Try it: Filter the records for lines holding the string "field".

Segment Open

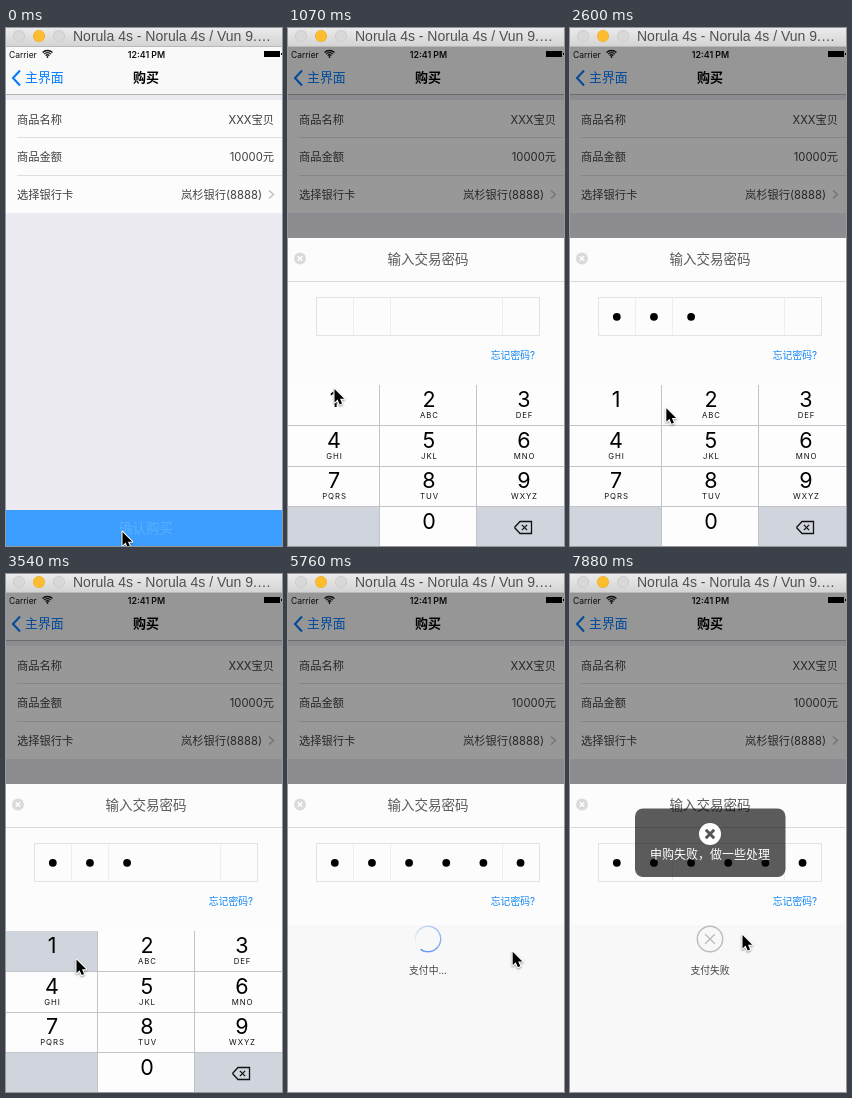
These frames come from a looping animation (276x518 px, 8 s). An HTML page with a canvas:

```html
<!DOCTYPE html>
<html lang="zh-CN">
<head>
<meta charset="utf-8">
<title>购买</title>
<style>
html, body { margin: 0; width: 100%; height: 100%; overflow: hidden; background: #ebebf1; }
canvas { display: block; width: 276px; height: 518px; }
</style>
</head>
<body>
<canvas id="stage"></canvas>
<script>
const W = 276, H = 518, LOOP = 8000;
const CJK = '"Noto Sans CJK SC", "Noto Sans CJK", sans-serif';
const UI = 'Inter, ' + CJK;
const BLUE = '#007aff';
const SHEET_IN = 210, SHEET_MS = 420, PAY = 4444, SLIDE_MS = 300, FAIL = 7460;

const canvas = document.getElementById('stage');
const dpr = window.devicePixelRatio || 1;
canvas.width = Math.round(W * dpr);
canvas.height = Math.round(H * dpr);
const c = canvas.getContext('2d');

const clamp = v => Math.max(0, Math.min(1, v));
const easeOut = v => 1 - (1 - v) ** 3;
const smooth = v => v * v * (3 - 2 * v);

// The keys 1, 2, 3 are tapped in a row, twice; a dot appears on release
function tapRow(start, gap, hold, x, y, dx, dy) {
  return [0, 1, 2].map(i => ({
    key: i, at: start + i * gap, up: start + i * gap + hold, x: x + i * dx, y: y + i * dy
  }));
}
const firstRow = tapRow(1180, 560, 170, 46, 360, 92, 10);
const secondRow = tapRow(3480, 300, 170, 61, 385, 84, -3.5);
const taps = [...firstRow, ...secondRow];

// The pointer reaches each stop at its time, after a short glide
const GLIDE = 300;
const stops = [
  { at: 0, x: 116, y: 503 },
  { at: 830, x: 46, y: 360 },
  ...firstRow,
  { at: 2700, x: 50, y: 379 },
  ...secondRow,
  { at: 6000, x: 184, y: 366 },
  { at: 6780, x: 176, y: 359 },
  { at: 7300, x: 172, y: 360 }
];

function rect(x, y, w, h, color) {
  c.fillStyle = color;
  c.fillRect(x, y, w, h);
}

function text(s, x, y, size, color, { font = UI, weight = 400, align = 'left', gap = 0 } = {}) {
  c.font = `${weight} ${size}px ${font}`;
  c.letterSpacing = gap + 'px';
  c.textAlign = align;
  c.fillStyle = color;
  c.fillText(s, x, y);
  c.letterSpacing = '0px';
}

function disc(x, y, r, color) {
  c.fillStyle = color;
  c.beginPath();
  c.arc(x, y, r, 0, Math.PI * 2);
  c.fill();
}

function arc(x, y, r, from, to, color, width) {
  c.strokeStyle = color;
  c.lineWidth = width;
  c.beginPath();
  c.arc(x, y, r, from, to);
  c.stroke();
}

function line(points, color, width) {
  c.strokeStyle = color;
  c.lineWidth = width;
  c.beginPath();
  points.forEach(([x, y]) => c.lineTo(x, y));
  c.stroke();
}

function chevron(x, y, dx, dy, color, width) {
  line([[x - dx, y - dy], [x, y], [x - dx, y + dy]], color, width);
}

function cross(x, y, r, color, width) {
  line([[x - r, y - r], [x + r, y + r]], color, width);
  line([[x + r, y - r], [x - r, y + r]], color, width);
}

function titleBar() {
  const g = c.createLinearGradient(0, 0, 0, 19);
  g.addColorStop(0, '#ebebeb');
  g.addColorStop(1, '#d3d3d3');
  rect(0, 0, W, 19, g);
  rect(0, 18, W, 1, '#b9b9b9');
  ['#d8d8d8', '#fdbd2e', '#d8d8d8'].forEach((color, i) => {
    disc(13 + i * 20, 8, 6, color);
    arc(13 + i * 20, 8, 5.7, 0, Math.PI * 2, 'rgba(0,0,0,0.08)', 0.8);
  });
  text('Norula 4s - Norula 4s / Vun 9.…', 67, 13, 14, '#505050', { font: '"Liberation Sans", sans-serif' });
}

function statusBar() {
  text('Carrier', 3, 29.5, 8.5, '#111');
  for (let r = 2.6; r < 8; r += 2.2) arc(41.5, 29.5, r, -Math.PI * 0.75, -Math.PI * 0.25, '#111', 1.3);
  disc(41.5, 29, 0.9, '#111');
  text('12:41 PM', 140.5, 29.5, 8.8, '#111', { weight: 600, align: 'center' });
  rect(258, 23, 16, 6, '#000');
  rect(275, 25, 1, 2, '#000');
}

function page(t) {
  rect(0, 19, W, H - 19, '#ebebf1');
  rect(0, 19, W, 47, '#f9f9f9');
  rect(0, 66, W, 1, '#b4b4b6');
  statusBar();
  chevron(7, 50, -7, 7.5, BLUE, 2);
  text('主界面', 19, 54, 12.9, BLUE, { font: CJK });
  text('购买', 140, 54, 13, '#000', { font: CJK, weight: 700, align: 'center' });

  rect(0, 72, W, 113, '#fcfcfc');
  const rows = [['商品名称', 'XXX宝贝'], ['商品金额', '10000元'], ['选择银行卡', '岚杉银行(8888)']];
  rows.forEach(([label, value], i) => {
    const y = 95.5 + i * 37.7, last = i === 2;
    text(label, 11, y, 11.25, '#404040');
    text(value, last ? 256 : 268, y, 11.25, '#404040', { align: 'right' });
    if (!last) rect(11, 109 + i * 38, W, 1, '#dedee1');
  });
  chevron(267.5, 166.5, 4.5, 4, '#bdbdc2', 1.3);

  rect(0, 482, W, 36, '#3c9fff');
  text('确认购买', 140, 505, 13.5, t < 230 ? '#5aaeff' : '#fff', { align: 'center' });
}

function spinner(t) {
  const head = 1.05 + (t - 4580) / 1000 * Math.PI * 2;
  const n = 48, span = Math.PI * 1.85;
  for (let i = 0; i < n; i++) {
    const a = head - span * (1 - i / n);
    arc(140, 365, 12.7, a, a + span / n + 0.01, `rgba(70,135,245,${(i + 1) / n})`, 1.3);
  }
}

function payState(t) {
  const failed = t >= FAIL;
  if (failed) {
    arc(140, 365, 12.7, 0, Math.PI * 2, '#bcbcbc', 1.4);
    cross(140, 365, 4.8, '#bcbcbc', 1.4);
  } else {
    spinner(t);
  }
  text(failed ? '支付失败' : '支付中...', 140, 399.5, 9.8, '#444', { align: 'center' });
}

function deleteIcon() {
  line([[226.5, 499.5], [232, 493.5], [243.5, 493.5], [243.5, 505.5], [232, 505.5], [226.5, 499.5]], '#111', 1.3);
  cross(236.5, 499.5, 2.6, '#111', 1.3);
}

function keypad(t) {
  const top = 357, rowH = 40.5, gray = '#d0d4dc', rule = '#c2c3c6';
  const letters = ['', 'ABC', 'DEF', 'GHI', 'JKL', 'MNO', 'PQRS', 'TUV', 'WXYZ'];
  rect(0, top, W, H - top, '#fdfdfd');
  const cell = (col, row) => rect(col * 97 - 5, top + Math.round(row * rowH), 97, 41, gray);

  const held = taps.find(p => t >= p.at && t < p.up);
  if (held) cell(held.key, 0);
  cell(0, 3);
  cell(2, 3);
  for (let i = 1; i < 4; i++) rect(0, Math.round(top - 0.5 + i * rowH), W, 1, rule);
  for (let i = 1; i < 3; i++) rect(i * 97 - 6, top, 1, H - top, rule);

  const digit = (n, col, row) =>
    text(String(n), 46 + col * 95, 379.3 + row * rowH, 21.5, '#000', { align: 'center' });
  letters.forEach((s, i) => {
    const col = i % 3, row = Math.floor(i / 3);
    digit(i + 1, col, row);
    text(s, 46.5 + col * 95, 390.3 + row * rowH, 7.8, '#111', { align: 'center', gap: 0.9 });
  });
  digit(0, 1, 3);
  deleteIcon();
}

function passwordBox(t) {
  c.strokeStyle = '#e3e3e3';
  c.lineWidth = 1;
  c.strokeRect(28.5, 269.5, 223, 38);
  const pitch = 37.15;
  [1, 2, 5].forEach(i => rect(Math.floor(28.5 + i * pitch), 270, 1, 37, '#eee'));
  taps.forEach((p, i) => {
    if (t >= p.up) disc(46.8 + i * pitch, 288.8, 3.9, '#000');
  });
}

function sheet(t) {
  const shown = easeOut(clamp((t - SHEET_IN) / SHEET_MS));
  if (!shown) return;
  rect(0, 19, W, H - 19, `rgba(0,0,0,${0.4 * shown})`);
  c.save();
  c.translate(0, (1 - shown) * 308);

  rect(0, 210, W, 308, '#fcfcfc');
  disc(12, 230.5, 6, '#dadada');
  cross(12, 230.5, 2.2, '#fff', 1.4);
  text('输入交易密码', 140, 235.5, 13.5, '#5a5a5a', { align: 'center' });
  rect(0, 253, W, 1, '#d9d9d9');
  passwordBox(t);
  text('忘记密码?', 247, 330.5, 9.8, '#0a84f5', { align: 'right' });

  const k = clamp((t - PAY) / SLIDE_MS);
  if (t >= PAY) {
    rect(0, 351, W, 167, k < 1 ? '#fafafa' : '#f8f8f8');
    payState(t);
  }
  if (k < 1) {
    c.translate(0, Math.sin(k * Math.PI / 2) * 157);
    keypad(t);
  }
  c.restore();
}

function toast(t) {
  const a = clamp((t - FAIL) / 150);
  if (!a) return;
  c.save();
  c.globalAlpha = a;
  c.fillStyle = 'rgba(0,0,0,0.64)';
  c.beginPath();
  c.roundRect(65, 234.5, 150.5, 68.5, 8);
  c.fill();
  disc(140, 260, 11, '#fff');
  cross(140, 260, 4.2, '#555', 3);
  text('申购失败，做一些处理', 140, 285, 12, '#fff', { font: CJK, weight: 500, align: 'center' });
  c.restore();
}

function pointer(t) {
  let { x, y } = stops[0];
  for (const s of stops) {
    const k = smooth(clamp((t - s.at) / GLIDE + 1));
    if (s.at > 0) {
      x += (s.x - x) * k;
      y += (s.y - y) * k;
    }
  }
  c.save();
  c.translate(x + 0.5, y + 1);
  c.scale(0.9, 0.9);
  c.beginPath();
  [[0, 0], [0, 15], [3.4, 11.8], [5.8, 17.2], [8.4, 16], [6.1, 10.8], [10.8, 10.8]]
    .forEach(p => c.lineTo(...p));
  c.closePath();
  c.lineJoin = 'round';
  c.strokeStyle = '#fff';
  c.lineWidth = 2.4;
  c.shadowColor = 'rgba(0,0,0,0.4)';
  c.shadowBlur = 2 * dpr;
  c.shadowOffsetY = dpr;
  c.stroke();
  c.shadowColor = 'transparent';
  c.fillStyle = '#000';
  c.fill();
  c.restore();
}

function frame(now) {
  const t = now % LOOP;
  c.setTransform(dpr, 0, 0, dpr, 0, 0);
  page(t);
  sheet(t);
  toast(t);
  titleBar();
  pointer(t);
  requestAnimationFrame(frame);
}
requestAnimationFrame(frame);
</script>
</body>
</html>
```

Segment Closed
Segment Open

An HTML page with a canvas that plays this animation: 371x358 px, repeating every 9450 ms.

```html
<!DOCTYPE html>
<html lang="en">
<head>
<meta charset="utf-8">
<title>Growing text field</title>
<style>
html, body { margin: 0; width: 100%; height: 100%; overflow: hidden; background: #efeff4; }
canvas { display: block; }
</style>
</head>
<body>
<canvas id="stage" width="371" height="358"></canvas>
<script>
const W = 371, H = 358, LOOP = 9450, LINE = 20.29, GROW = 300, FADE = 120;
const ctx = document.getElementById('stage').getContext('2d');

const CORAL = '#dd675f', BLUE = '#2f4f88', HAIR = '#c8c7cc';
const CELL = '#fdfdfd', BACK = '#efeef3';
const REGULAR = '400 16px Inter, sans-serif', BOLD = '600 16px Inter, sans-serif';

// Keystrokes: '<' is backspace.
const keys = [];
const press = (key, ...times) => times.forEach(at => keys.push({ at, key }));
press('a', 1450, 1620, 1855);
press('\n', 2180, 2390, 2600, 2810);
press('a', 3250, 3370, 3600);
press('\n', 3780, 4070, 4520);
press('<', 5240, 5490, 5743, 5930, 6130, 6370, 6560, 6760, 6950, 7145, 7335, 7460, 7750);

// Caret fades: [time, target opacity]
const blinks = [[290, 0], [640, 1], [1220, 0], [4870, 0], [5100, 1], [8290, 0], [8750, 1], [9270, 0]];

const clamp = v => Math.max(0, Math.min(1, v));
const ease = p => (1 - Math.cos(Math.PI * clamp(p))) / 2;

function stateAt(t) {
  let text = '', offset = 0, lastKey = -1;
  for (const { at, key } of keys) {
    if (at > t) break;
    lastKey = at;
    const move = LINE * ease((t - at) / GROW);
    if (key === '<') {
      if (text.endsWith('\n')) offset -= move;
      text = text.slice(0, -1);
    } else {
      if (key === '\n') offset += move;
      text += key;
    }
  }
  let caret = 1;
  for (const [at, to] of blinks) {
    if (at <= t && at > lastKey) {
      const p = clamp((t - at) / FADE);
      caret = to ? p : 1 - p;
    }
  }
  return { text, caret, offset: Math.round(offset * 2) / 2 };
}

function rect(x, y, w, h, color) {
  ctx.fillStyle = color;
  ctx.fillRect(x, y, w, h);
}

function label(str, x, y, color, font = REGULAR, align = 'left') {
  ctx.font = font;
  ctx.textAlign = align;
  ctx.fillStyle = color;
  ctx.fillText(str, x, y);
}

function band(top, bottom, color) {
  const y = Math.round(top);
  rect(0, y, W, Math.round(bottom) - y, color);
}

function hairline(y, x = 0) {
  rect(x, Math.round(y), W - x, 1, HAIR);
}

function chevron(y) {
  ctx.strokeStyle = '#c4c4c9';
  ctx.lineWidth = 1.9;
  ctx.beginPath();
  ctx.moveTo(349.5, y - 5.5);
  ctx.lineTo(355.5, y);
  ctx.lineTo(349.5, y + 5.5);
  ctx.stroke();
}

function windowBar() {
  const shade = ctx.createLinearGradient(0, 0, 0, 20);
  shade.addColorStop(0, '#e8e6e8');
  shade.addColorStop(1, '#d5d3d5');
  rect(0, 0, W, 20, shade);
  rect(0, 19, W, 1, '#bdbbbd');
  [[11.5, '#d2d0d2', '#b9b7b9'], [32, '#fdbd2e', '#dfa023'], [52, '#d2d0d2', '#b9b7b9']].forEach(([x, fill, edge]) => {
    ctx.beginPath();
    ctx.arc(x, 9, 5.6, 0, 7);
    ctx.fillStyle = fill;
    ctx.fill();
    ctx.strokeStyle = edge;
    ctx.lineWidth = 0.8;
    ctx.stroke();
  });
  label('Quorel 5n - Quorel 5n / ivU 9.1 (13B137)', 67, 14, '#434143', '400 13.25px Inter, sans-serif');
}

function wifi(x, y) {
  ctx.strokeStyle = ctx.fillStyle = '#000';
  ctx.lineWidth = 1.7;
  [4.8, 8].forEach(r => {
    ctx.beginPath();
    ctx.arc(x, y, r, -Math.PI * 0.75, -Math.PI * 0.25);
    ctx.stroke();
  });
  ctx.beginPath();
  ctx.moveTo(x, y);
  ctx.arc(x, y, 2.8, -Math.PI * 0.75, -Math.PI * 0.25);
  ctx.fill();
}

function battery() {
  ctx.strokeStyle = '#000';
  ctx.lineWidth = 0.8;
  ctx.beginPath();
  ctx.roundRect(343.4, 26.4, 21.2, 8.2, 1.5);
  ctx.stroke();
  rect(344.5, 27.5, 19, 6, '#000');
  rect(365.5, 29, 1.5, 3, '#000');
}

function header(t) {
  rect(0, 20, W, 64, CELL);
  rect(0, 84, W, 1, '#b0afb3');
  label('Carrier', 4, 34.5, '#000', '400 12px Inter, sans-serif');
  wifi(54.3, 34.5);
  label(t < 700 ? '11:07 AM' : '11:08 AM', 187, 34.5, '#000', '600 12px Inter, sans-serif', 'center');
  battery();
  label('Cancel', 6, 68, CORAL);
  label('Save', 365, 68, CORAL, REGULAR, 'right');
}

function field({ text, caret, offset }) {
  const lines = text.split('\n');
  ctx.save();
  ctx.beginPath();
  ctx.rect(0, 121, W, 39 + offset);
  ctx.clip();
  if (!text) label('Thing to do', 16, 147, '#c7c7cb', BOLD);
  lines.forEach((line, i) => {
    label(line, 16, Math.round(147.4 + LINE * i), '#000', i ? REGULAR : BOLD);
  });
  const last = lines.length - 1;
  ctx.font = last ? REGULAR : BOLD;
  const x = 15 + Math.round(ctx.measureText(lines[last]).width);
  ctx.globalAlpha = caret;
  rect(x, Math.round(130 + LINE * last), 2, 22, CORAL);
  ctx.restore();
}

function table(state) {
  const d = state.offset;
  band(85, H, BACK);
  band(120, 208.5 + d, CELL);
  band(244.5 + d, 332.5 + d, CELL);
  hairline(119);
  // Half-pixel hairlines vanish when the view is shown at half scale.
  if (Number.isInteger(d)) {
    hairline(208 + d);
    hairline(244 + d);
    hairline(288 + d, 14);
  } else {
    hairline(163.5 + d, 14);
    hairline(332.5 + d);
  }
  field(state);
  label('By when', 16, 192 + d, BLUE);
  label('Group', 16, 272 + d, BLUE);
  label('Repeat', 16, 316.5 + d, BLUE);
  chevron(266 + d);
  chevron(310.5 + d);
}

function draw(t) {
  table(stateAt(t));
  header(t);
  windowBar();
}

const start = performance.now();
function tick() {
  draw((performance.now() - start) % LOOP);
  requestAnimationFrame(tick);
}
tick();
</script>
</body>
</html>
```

Segment Closed

Written answer:
<title>Growing text field</title>
function field({ text, caret, offset }) {
  field(state);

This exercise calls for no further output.